[Task to carry out] Your job is to copy every record exactly.

[Records shown]
━━━━━━━━━━━━━━━━━━━━

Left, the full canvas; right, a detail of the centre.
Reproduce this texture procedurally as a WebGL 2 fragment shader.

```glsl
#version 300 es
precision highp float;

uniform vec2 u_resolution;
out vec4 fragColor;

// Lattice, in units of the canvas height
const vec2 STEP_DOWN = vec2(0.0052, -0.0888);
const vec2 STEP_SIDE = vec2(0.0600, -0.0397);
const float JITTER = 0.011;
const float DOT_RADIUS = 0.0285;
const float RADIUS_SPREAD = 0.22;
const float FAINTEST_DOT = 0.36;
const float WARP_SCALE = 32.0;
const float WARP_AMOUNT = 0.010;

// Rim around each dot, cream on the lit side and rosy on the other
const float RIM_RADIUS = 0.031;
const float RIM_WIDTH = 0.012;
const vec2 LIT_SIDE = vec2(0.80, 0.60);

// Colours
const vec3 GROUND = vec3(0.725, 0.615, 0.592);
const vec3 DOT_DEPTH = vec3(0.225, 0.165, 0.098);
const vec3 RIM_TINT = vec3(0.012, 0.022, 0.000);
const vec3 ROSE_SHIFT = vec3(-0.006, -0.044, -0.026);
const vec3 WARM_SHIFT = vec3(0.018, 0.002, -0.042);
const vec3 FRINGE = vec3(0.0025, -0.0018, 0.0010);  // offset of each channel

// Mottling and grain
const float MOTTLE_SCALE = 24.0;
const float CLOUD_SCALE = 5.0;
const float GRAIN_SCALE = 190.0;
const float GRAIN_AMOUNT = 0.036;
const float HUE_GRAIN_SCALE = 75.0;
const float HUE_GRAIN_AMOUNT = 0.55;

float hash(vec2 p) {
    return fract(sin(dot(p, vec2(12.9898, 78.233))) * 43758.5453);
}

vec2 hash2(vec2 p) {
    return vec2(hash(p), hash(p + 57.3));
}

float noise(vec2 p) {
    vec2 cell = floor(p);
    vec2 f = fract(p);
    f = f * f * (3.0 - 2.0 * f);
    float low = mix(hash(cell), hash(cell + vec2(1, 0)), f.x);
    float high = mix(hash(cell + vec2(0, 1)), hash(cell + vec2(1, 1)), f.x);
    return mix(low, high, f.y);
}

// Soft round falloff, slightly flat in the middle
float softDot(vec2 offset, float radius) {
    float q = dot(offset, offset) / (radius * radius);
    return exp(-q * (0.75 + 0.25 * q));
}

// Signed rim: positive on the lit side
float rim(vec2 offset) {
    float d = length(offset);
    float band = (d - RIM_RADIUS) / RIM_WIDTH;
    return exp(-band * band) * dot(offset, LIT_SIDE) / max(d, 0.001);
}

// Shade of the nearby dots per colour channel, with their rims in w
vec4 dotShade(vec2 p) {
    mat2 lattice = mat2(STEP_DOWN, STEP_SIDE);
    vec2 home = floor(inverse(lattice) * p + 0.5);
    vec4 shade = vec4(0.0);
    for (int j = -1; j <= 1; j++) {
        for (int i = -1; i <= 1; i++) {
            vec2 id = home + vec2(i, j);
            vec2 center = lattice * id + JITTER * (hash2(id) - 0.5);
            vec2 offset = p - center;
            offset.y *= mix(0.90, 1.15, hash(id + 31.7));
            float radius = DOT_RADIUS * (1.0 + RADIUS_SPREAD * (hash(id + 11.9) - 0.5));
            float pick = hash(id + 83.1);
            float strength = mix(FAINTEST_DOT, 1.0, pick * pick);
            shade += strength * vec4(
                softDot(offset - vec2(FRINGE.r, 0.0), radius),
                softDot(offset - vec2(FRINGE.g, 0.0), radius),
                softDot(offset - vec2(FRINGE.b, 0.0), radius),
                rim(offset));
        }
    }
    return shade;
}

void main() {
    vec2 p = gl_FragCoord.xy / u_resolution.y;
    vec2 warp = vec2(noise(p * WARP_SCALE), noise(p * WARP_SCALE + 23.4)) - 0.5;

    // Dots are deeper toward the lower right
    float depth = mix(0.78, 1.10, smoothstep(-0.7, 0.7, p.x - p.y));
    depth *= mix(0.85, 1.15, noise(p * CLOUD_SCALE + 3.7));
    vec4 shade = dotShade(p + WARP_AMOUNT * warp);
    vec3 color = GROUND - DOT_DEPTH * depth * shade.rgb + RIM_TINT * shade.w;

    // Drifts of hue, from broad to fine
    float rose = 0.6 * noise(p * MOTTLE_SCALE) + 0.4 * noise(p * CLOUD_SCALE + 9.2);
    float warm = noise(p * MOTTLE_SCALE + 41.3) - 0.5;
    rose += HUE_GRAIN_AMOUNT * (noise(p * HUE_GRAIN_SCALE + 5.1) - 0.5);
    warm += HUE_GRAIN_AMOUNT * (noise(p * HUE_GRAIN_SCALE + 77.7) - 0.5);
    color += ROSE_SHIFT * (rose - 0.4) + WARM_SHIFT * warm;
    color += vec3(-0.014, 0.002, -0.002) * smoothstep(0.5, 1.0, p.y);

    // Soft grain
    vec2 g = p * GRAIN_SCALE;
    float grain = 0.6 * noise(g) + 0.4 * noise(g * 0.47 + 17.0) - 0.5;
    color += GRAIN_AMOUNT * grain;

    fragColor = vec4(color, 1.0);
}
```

━━━━━━━━━━━━━━━━━━━━

[Task answer]
Left, the full canvas; right, a detail of the centre.
Reproduce this texture procedurally as a WebGL 2 fragment shader.

```glsl
#version 300 es
precision highp float;

uniform vec2 u_resolution;
out vec4 fragColor;

// Lattice, in units of the canvas height
const vec2 STEP_DOWN = vec2(0.0052, -0.0888);
const vec2 STEP_SIDE = vec2(0.0600, -0.0397);
const float JITTER = 0.011;
const float DOT_RADIUS = 0.0285;
const float RADIUS_SPREAD = 0.22;
const float FAINTEST_DOT = 0.36;
const float WARP_SCALE = 32.0;
const float WARP_AMOUNT = 0.010;

// Rim around each dot, cream on the lit side and rosy on the other
const float RIM_RADIUS = 0.031;
const float RIM_WIDTH = 0.012;
const vec2 LIT_SIDE = vec2(0.80, 0.60);

// Colours
const vec3 GROUND = vec3(0.725, 0.615, 0.592);
const vec3 DOT_DEPTH = vec3(0.225, 0.165, 0.098);
const vec3 RIM_TINT = vec3(0.012, 0.022, 0.000);
const vec3 ROSE_SHIFT = vec3(-0.006, -0.044, -0.026);
const vec3 WARM_SHIFT = vec3(0.018, 0.002, -0.042);
const vec3 FRINGE = vec3(0.0025, -0.0018, 0.0010);  // offset of each channel

// Mottling and grain
const float MOTTLE_SCALE = 24.0;
const float CLOUD_SCALE = 5.0;
const float GRAIN_SCALE = 190.0;
const float GRAIN_AMOUNT = 0.036;
const float HUE_GRAIN_SCALE = 75.0;
const float HUE_GRAIN_AMOUNT = 0.55;

float hash(vec2 p) {
    return fract(sin(dot(p, vec2(12.9898, 78.233))) * 43758.5453);
}

vec2 hash2(vec2 p) {
    return vec2(hash(p), hash(p + 57.3));
}

float noise(vec2 p) {
    vec2 cell = floor(p);
    vec2 f = fract(p);
    f = f * f * (3.0 - 2.0 * f);
    float low = mix(hash(cell), hash(cell + vec2(1, 0)), f.x);
    float high = mix(hash(cell + vec2(0, 1)), hash(cell + vec2(1, 1)), f.x);
    return mix(low, high, f.y);
}

// Soft round falloff, slightly flat in the middle
float softDot(vec2 offset, float radius) {
    float q = dot(offset, offset) / (radius * radius);
    return exp(-q * (0.75 + 0.25 * q));
}

// Signed rim: positive on the lit side
float rim(vec2 offset) {
    float d = length(offset);
    float band = (d - RIM_RADIUS) / RIM_WIDTH;
    return exp(-band * band) * dot(offset, LIT_SIDE) / max(d, 0.001);
}

// Shade of the nearby dots per colour channel, with their rims in w
vec4 dotShade(vec2 p) {
    mat2 lattice = mat2(STEP_DOWN, STEP_SIDE);
    vec2 home = floor(inverse(lattice) * p + 0.5);
    vec4 shade = vec4(0.0);
    for (int j = -1; j <= 1; j++) {
        for (int i = -1; i <= 1; i++) {
            vec2 id = home + vec2(i, j);
            vec2 center = lattice * id + JITTER * (hash2(id) - 0.5);
            vec2 offset = p - center;
            offset.y *= mix(0.90, 1.15, hash(id + 31.7));
            float radius = DOT_RADIUS * (1.0 + RADIUS_SPREAD * (hash(id + 11.9) - 0.5));
            float pick = hash(id + 83.1);
            float strength = mix(FAINTEST_DOT, 1.0, pick * pick);
            shade += strength * vec4(
                softDot(offset - vec2(FRINGE.r, 0.0), radius),
                softDot(offset - vec2(FRINGE.g, 0.0), radius),
                softDot(offset - vec2(FRINGE.b, 0.0), radius),
                rim(offset));
        }
    }
    return shade;
}

void main() {
    vec2 p = gl_FragCoord.xy / u_resolution.y;
    vec2 warp = vec2(noise(p * WARP_SCALE), noise(p * WARP_SCALE + 23.4)) - 0.5;

    // Dots are deeper toward the lower right
    float depth = mix(0.78, 1.10, smoothstep(-0.7, 0.7, p.x - p.y));
    depth *= mix(0.85, 1.15, noise(p * CLOUD_SCALE + 3.7));
    vec4 shade = dotShade(p + WARP_AMOUNT * warp);
    vec3 color = GROUND - DOT_DEPTH * depth * shade.rgb + RIM_TINT * shade.w;

    // Drifts of hue, from broad to fine
    float rose = 0.6 * noise(p * MOTTLE_SCALE) + 0.4 * noise(p * CLOUD_SCALE + 9.2);
    float warm = noise(p * MOTTLE_SCALE + 41.3) - 0.5;
    rose += HUE_GRAIN_AMOUNT * (noise(p * HUE_GRAIN_SCALE + 5.1) - 0.5);
    warm += HUE_GRAIN_AMOUNT * (noise(p * HUE_GRAIN_SCALE + 77.7) - 0.5);
    color += ROSE_SHIFT * (rose - 0.4) + WARM_SHIFT * warm;
    color += vec3(-0.014, 0.002, -0.002) * smoothstep(0.5, 1.0, p.y);

    // Soft grain
    vec2 g = p * GRAIN_SCALE;
    float grain = 0.6 * noise(g) + 0.4 * noise(g * 0.47 + 17.0) - 0.5;
    color += GRAIN_AMOUNT * grain;

    fragColor = vec4(color, 1.0);
}
```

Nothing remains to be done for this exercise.